# DIRECTIONS FOR THIS TASK
Below are some records. Print exactly the lines between the one holding "grid-template-columns: var(--key, 23px)" and the one holding "196px; --y: 48px;", inclusive, and nothing else.

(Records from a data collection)
+===+

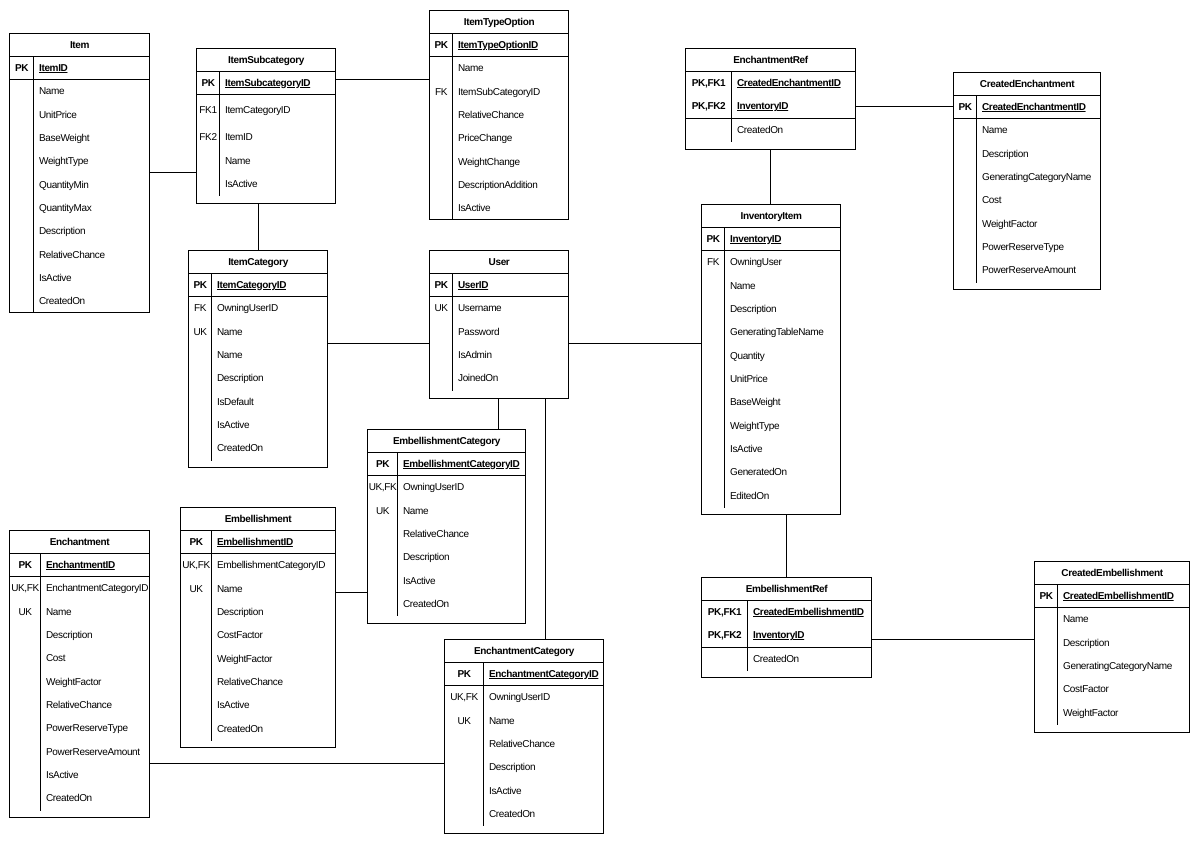
<!DOCTYPE html>
<html lang="en">
<head>
<meta charset="utf-8">
<title>Item and inventory entity relationship diagram</title>
<style>
:root { --paper: #fff; --ink: #000; --row: 23.33px; }
* { box-sizing: border-box; margin: 0; padding: 0; }
html, body { width: 1200px; height: 843px; overflow: hidden; background: var(--paper); }
.diagram { position: relative; width: 1200px; height: 843px; overflow: hidden; color: var(--ink); font: 10px/1.2 "Liberation Sans", Arial, sans-serif; letter-spacing: -.35px; text-rendering: geometricPrecision; }
.connectors { position: absolute; inset: 0; stroke: var(--ink); stroke-width: 1; fill: none; }
.entity { position: absolute; left: var(--x); top: var(--y); width: var(--w); height: var(--h); background: var(--paper); border: 1px solid var(--ink); overflow: hidden; }
.entity h2 { display: flex; align-items: center; justify-content: center; height: 23px; padding-top: 1px; border-bottom: 1px solid var(--ink); font-size: inherit; font-weight: 700; }
.entity dl > div { display: grid; grid-template-columns: var(--key, 23px) minmax(0, 1fr); height: var(--row); }
.entity dl > .tall { height: 31px; }
dt, dd { display: flex; align-items: center; padding-top: 1px; white-space: nowrap; }
dt { justify-content: center; border-right: 1px solid var(--ink); }
dd { padding-left: 5px; }
.pk { font-weight: 700; }
.pk dd { text-decoration: underline; }
.pk:not(:has(+ .pk)) { border-bottom: 1px solid var(--ink); }

#item { --x: 9px; --y: 33px; --w: 141px; --h: 280px; --key: 24px; }
#item-subcategory { --x: 196px; --y: 48px; --w: 140px; --h: 156px; }
#item-type-option { --x: 429px; --y: 10px; --w: 140px; --h: 210px; }
#item-category { --x: 188px; --y: 250px; --w: 140px; --h: 218px; }
#user { --x: 429px; --y: 250px; --w: 140px; --h: 149px; }
#embellishment-category { --x: 367px; --y: 429px; --w: 159px; --h: 195px; --key: 30px; }
#embellishment { --x: 180px; --y: 507px; --w: 156px; --h: 241px; --key: 31px; }
#enchantment { --x: 9px; --y: 530px; --w: 141px; --h: 288px; --key: 31px; }
#enchantment-category { --x: 444px; --y: 639px; --w: 160px; --h: 195px; --key: 39px; }
#enchantment-ref { --x: 685px; --y: 48px; --w: 171px; --h: 102px; --key: 46px; }
#created-enchantment { --x: 953px; --y: 72px; --w: 148px; --h: 218px; }
#inventory-item { --x: 701px; --y: 204px; --w: 140px; --h: 311px; }
#embellishment-ref { --x: 701px; --y: 577px; --w: 171px; --h: 101px; --key: 46px; }
#created-embellishment { --x: 1034px; --y: 561px; --w: 156px; --h: 172px; }
</style>
</head>
<body>
<main class="diagram">

<svg class="connectors" width="1200" height="843" viewBox="0 0 1200 843" aria-hidden="true">
<path d="M148 172.5H198"/>
<path d="M334 79.5H431"/>
<path d="M258.5 202V252"/>
<path d="M326 343.5H431"/>
<path d="M567 343.5H703"/>
<path d="M498.5 397V431"/>
<path d="M545.5 397V641"/>
<path d="M334 592.5H369"/>
<path d="M148 763.5H446"/>
<path d="M770.5 148V206"/>
<path d="M854 106.5H955"/>
<path d="M786.5 513V579"/>
<path d="M870 639.5H1036"/>
</svg>

<section class="entity" id="item">
<h2>Item</h2>
<dl>
<div class="pk"><dt>PK</dt><dd>ItemID</dd></div>
<div><dt></dt><dd>Name</dd></div>
<div><dt></dt><dd>UnitPrice</dd></div>
<div><dt></dt><dd>BaseWeight</dd></div>
<div><dt></dt><dd>WeightType</dd></div>
<div><dt></dt><dd>QuantityMin</dd></div>
<div><dt></dt><dd>QuantityMax</dd></div>
<div><dt></dt><dd>Description</dd></div>
<div><dt></dt><dd>RelativeChance</dd></div>
<div><dt></dt><dd>IsActive</dd></div>
<div><dt></dt><dd>CreatedOn</dd></div>
</dl>
</section>

<section class="entity" id="item-subcategory">
<h2>ItemSubcategory</h2>
<dl>
<div class="pk"><dt>PK</dt><dd>ItemSubcategoryID</dd></div>
<div class="tall"><dt>FK1</dt><dd>ItemCategoryID</dd></div>
<div><dt>FK2</dt><dd>ItemID</dd></div>
<div><dt></dt><dd>Name</dd></div>
<div><dt></dt><dd>IsActive</dd></div>
</dl>
</section>

<section class="entity" id="item-type-option">
<h2>ItemTypeOption</h2>
<dl>
<div class="pk"><dt>PK</dt><dd>ItemTypeOptionID</dd></div>
<div><dt></dt><dd>Name</dd></div>
<div><dt>FK</dt><dd>ItemSubCategoryID</dd></div>
<div><dt></dt><dd>RelativeChance</dd></div>
<div><dt></dt><dd>PriceChange</dd></div>
<div><dt></dt><dd>WeightChange</dd></div>
<div><dt></dt><dd>DescriptionAddition</dd></div>
<div><dt></dt><dd>IsActive</dd></div>
</dl>
</section>

<section class="entity" id="item-category">
<h2>ItemCategory</h2>
<dl>
<div class="pk"><dt>PK</dt><dd>ItemCategoryID</dd></div>
<div><dt>FK</dt><dd>OwningUserID</dd></div>
<div><dt>UK</dt><dd>Name</dd></div>
<div><dt></dt><dd>Name</dd></div>
<div><dt></dt><dd>Description</dd></div>
<div><dt></dt><dd>IsDefault</dd></div>
<div><dt></dt><dd>IsActive</dd></div>
<div><dt></dt><dd>CreatedOn</dd></div>
</dl>
</section>

<section class="entity" id="user">
<h2>User</h2>
<dl>
<div class="pk"><dt>PK</dt><dd>UserID</dd></div>
<div><dt>UK</dt><dd>Username</dd></div>
<div><dt></dt><dd>Password</dd></div>
<div><dt></dt><dd>IsAdmin</dd></div>
<div><dt></dt><dd>JoinedOn</dd></div>
</dl>
</section>

<section class="entity" id="embellishment-category">
<h2>EmbellishmentCategory</h2>
<dl>
<div class="pk"><dt>PK</dt><dd>EmbellishmentCategoryID</dd></div>
<div><dt>UK,FK</dt><dd>OwningUserID</dd></div>
<div><dt>UK</dt><dd>Name</dd></div>
<div><dt></dt><dd>RelativeChance</dd></div>
<div><dt></dt><dd>Description</dd></div>
<div><dt></dt><dd>IsActive</dd></div>
<div><dt></dt><dd>CreatedOn</dd></div>
</dl>
</section>

<section class="entity" id="embellishment">
<h2>Embellishment</h2>
<dl>
<div class="pk"><dt>PK</dt><dd>EmbellishmentID</dd></div>
<div><dt>UK,FK</dt><dd>EmbellishmentCategoryID</dd></div>
<div><dt>UK</dt><dd>Name</dd></div>
<div><dt></dt><dd>Description</dd></div>
<div><dt></dt><dd>CostFactor</dd></div>
<div><dt></dt><dd>WeightFactor</dd></div>
<div><dt></dt><dd>RelativeChance</dd></div>
<div><dt></dt><dd>IsActive</dd></div>
<div><dt></dt><dd>CreatedOn</dd></div>
</dl>
</section>

<section class="entity" id="enchantment">
<h2>Enchantment</h2>
<dl>
<div class="pk"><dt>PK</dt><dd>EnchantmentID</dd></div>
<div><dt>UK,FK</dt><dd>EnchantmentCategoryID</dd></div>
<div><dt>UK</dt><dd>Name</dd></div>
<div><dt></dt><dd>Description</dd></div>
<div><dt></dt><dd>Cost</dd></div>
<div><dt></dt><dd>WeightFactor</dd></div>
<div><dt></dt><dd>RelativeChance</dd></div>
<div><dt></dt><dd>PowerReserveType</dd></div>
<div><dt></dt><dd>PowerReserveAmount</dd></div>
<div><dt></dt><dd>IsActive</dd></div>
<div><dt></dt><dd>CreatedOn</dd></div>
</dl>
</section>

<section class="entity" id="enchantment-category">
<h2>EnchantmentCategory</h2>
<dl>
<div class="pk"><dt>PK</dt><dd>EnchantmentCategoryID</dd></div>
<div><dt>UK,FK</dt><dd>OwningUserID</dd></div>
<div><dt>UK</dt><dd>Name</dd></div>
<div><dt></dt><dd>RelativeChance</dd></div>
<div><dt></dt><dd>Description</dd></div>
<div><dt></dt><dd>IsActive</dd></div>
<div><dt></dt><dd>CreatedOn</dd></div>
</dl>
</section>

<section class="entity" id="enchantment-ref">
<h2>EnchantmentRef</h2>
<dl>
<div class="pk"><dt>PK,FK1</dt><dd>CreatedEnchantmentID</dd></div>
<div class="pk"><dt>PK,FK2</dt><dd>InventoryID</dd></div>
<div><dt></dt><dd>CreatedOn</dd></div>
</dl>
</section>

<section class="entity" id="created-enchantment">
<h2>CreatedEnchantment</h2>
<dl>
<div class="pk"><dt>PK</dt><dd>CreatedEnchantmentID</dd></div>
<div><dt></dt><dd>Name</dd></div>
<div><dt></dt><dd>Description</dd></div>
<div><dt></dt><dd>GeneratingCategoryName</dd></div>
<div><dt></dt><dd>Cost</dd></div>
<div><dt></dt><dd>WeightFactor</dd></div>
<div><dt></dt><dd>PowerReserveType</dd></div>
<div><dt></dt><dd>PowerReserveAmount</dd></div>
</dl>
</section>

<section class="entity" id="inventory-item">
<h2>InventoryItem</h2>
<dl>
<div class="pk"><dt>PK</dt><dd>InventoryID</dd></div>
<div><dt>FK</dt><dd>OwningUser</dd></div>
<div><dt></dt><dd>Name</dd></div>
<div><dt></dt><dd>Description</dd></div>
<div><dt></dt><dd>GeneratingTableName</dd></div>
<div><dt></dt><dd>Quantity</dd></div>
<div><dt></dt><dd>UnitPrice</dd></div>
<div><dt></dt><dd>BaseWeight</dd></div>
<div><dt></dt><dd>WeightType</dd></div>
<div><dt></dt><dd>IsActive</dd></div>
<div><dt></dt><dd>GeneratedOn</dd></div>
<div><dt></dt><dd>EditedOn</dd></div>
</dl>
</section>

<section class="entity" id="embellishment-ref">
<h2>EmbellishmentRef</h2>
<dl>
<div class="pk"><dt>PK,FK1</dt><dd>CreatedEmbellishmentID</dd></div>
<div class="pk"><dt>PK,FK2</dt><dd>InventoryID</dd></div>
<div><dt></dt><dd>CreatedOn</dd></div>
</dl>
</section>

<section class="entity" id="created-embellishment">
<h2>CreatedEmbellishment</h2>
<dl>
<div class="pk"><dt>PK</dt><dd>CreatedEmbellishmentID</dd></div>
<div><dt></dt><dd>Name</dd></div>
<div><dt></dt><dd>Description</dd></div>
<div><dt></dt><dd>GeneratingCategoryName</dd></div>
<div><dt></dt><dd>CostFactor</dd></div>
<div><dt></dt><dd>WeightFactor</dd></div>
</dl>
</section>

</main>
</body>
</html>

+===+

# RESPONSE BELOW
.entity dl > div { display: grid; grid-template-columns: var(--key, 23px) minmax(0, 1fr); height: var(--row); }
.entity dl > .tall { height: 31px; }
dt, dd { display: flex; align-items: center; padding-top: 1px; white-space: nowrap; }
dt { justify-content: center; border-right: 1px solid var(--ink); }
dd { padding-left: 5px; }
.pk { font-weight: 700; }
.pk dd { text-decoration: underline; }
.pk:not(:has(+ .pk)) { border-bottom: 1px solid var(--ink); }

#item { --x: 9px; --y: 33px; --w: 141px; --h: 280px; --key: 24px; }
#item-subcategory { --x: 196px; --y: 48px; --w: 140px; --h: 156px; }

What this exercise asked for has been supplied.